Activity: What lines in the records below contain the string "backdrop"? Copy every one.

Saved data entries:
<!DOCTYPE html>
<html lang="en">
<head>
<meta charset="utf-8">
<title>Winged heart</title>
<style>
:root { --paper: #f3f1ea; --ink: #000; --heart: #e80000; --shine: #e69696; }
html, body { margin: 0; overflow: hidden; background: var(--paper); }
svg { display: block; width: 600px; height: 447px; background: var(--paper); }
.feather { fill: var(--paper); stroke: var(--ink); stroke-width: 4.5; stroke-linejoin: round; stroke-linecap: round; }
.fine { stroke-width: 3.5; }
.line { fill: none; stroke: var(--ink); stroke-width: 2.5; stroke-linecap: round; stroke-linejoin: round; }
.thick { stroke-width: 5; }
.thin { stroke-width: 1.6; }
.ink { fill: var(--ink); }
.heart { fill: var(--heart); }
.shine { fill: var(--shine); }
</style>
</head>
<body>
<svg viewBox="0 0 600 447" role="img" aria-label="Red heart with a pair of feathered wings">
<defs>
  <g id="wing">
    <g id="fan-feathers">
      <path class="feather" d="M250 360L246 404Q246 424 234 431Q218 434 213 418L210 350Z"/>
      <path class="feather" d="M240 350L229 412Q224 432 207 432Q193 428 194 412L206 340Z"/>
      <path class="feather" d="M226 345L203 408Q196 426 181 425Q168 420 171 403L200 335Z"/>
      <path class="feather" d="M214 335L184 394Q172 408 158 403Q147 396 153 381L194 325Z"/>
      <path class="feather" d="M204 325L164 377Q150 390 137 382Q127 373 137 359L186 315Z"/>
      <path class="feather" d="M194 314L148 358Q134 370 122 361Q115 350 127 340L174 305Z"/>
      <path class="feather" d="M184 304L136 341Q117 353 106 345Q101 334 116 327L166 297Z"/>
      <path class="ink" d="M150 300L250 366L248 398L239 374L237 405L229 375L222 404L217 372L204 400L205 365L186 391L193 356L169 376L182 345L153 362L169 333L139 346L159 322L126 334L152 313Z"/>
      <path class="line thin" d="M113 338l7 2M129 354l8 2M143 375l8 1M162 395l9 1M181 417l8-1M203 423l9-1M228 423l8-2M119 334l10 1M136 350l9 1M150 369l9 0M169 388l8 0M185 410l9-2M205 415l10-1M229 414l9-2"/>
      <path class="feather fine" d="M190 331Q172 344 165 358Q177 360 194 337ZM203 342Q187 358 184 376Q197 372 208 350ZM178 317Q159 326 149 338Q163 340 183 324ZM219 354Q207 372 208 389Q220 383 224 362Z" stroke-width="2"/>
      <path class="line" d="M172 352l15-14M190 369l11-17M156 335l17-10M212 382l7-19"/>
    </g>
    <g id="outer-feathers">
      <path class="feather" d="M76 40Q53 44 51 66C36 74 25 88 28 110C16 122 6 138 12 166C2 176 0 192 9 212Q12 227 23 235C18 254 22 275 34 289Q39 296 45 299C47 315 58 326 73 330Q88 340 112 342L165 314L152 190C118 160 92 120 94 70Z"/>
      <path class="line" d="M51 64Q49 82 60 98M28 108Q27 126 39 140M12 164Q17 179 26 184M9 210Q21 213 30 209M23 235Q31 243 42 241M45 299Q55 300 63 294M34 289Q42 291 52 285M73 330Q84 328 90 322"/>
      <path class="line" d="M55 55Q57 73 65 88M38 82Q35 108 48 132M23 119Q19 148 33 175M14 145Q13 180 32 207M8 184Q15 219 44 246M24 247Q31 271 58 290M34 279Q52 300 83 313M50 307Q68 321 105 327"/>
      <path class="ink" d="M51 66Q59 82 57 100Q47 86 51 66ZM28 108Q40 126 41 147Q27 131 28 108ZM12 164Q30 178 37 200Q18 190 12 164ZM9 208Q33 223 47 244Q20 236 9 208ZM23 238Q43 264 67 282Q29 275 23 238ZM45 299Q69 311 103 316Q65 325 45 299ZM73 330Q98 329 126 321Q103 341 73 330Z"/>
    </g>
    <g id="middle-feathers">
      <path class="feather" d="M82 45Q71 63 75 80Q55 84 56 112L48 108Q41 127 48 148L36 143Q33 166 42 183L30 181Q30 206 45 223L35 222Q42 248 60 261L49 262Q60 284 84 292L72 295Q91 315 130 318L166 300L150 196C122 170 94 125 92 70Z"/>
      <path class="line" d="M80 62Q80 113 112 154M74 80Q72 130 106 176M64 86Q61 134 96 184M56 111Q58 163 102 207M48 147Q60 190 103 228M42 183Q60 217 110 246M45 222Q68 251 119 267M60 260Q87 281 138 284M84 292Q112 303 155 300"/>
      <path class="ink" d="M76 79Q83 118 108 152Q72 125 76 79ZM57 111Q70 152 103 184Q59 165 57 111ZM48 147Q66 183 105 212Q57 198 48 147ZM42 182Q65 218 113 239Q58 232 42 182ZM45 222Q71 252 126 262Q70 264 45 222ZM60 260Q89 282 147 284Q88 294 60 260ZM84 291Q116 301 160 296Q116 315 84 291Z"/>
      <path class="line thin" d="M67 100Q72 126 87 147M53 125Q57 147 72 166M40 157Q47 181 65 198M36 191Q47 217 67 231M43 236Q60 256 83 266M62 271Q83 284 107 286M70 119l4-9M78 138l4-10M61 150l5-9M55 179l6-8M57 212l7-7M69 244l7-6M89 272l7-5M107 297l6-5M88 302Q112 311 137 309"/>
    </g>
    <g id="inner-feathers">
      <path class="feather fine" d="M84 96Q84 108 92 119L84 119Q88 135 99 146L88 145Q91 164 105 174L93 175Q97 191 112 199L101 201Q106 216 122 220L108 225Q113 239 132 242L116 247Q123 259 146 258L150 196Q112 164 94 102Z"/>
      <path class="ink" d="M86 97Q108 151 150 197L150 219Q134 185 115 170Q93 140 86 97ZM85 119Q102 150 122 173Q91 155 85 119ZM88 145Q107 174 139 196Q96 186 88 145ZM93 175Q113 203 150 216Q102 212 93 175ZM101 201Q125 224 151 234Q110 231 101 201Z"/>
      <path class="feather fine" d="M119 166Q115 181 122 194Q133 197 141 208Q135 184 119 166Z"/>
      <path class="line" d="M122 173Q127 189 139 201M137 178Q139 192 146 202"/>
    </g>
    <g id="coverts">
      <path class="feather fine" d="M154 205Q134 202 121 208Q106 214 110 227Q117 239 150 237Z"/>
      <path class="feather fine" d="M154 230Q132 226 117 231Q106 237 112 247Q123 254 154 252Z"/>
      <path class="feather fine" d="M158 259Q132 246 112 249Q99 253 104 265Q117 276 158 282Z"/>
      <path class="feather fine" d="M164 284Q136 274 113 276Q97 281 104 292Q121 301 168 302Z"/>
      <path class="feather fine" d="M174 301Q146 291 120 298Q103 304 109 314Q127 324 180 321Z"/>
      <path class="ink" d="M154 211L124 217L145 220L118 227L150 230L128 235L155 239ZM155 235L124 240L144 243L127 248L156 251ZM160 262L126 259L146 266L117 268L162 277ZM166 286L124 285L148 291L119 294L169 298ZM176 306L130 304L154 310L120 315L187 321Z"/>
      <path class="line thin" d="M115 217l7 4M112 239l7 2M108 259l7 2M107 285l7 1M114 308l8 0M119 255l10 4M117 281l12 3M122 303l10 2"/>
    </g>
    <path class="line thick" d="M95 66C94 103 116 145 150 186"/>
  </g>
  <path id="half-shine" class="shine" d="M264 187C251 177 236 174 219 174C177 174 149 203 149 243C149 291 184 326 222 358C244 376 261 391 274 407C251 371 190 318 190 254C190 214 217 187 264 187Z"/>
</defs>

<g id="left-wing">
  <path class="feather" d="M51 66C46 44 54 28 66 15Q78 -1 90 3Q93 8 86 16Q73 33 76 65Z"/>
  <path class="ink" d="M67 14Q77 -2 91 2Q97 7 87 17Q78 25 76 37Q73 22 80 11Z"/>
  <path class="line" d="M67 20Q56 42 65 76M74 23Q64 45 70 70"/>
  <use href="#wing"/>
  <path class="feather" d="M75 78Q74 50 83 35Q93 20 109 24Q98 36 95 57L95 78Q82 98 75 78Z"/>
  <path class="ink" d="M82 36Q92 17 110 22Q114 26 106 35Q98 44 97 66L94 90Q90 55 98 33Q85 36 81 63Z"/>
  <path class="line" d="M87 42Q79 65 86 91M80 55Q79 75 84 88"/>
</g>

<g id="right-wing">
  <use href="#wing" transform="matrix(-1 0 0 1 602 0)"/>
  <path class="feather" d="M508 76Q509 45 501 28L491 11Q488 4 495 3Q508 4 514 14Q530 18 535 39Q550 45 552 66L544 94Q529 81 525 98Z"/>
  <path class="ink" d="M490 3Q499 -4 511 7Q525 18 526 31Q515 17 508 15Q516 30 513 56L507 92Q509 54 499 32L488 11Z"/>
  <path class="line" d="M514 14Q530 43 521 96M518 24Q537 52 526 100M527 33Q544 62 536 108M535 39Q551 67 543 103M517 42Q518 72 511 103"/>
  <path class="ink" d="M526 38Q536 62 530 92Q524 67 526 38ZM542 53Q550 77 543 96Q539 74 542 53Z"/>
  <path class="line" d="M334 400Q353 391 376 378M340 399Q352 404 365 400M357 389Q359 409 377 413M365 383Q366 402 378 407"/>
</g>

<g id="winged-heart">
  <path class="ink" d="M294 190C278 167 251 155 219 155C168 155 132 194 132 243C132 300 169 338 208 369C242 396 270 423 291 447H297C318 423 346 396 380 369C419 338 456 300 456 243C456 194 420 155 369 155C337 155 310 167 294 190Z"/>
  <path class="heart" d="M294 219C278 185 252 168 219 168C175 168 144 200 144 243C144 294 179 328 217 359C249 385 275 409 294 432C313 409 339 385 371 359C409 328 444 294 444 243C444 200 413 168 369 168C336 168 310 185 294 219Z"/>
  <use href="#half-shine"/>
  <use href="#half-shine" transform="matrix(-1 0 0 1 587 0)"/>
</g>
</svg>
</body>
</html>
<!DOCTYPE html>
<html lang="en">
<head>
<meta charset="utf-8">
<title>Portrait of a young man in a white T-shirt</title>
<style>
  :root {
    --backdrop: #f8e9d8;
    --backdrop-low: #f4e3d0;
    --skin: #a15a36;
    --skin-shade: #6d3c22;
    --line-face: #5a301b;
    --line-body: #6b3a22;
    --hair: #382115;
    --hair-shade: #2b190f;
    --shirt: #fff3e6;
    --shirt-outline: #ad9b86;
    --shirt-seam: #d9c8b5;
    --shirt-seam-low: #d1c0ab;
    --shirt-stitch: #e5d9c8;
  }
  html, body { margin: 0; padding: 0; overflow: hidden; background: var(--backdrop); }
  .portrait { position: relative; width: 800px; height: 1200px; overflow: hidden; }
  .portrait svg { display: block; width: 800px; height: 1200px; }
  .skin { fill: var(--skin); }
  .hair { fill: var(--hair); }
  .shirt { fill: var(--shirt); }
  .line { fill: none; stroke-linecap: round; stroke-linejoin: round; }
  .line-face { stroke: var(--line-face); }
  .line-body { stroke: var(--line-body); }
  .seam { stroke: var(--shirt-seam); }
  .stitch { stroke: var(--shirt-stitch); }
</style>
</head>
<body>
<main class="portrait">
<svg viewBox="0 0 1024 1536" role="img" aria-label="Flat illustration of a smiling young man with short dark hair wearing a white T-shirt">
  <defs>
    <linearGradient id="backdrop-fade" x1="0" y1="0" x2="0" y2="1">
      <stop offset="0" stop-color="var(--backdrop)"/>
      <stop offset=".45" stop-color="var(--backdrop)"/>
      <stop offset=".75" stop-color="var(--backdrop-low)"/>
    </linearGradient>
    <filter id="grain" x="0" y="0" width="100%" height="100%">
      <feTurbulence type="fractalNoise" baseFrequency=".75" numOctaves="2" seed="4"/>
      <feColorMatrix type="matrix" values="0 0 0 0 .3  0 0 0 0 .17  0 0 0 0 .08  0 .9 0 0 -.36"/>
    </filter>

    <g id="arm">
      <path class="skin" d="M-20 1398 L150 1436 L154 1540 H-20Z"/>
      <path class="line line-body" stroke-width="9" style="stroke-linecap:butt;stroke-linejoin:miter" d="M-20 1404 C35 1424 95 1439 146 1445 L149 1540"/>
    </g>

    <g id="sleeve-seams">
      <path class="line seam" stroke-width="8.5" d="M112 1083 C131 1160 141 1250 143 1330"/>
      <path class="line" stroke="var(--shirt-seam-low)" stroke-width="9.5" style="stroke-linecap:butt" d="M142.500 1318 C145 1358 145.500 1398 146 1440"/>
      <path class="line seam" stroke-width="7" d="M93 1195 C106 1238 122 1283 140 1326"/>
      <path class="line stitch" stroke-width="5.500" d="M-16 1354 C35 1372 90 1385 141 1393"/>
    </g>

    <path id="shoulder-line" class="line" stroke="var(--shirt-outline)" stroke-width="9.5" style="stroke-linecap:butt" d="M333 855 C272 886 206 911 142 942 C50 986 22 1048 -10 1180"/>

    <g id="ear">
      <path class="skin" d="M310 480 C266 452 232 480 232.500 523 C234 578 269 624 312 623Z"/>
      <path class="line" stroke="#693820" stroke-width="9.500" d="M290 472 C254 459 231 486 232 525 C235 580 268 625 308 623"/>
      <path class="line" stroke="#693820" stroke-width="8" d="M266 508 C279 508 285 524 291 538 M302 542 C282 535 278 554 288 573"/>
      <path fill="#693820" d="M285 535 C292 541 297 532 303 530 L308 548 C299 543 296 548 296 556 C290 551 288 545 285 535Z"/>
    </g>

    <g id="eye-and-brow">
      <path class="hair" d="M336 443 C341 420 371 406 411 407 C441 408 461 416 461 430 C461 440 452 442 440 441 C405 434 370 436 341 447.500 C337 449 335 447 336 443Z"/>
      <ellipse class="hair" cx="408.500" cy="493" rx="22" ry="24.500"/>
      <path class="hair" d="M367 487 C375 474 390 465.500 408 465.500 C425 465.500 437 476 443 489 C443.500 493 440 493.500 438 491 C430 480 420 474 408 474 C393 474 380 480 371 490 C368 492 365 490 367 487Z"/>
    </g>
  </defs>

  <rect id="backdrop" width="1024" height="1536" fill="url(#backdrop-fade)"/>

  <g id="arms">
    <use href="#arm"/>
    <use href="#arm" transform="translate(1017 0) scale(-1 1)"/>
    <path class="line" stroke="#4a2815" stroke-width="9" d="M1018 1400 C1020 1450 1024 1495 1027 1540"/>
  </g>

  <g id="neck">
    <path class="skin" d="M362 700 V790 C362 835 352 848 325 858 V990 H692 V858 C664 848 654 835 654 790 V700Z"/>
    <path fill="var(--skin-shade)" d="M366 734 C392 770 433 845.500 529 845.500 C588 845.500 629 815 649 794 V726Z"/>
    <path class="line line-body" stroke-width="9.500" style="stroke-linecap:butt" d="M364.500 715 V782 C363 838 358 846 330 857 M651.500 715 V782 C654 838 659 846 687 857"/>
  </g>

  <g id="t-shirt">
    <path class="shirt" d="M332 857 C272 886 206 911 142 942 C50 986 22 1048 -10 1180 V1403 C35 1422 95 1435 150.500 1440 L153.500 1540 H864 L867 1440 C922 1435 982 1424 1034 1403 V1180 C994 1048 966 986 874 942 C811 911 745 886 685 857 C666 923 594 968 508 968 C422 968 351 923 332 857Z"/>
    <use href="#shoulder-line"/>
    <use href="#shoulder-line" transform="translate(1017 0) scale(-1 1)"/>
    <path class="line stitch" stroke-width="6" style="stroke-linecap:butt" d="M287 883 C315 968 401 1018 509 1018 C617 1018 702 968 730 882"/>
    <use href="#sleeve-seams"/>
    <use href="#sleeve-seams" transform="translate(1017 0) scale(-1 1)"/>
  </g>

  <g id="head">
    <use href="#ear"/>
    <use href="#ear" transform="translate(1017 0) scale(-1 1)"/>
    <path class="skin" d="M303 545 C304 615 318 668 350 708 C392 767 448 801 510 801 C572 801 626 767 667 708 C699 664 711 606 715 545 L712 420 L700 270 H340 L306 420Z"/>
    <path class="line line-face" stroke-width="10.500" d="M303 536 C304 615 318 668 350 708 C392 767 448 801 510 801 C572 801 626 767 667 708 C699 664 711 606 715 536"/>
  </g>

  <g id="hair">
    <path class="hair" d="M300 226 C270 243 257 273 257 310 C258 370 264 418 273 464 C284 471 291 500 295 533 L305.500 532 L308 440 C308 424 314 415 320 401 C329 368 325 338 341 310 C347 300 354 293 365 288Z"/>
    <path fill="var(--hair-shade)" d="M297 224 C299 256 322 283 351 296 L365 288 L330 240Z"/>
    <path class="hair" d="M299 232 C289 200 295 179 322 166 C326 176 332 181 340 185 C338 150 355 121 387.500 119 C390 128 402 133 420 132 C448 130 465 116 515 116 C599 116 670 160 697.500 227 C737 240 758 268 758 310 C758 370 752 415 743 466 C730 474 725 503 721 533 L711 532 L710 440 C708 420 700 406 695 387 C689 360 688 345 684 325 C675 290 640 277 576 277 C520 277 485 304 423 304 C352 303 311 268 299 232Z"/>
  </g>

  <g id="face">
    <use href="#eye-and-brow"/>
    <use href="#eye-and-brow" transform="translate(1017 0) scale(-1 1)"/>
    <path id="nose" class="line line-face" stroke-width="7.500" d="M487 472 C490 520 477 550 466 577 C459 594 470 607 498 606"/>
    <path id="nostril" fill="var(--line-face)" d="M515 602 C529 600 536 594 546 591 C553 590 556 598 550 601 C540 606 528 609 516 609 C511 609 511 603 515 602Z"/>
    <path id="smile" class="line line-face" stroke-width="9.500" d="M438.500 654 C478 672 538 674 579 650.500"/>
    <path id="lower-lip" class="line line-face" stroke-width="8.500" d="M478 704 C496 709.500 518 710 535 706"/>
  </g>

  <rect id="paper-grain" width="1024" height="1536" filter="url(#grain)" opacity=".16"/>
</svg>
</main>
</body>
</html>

Response area:
    --backdrop: #f8e9d8;
    --backdrop-low: #f4e3d0;
  html, body { margin: 0; padding: 0; overflow: hidden; background: var(--backdrop); }
    <linearGradient id="backdrop-fade" x1="0" y1="0" x2="0" y2="1">
      <stop offset="0" stop-color="var(--backdrop)"/>
      <stop offset=".45" stop-color="var(--backdrop)"/>
      <stop offset=".75" stop-color="var(--backdrop-low)"/>
  <rect id="backdrop" width="1024" height="1536" fill="url(#backdrop-fade)"/>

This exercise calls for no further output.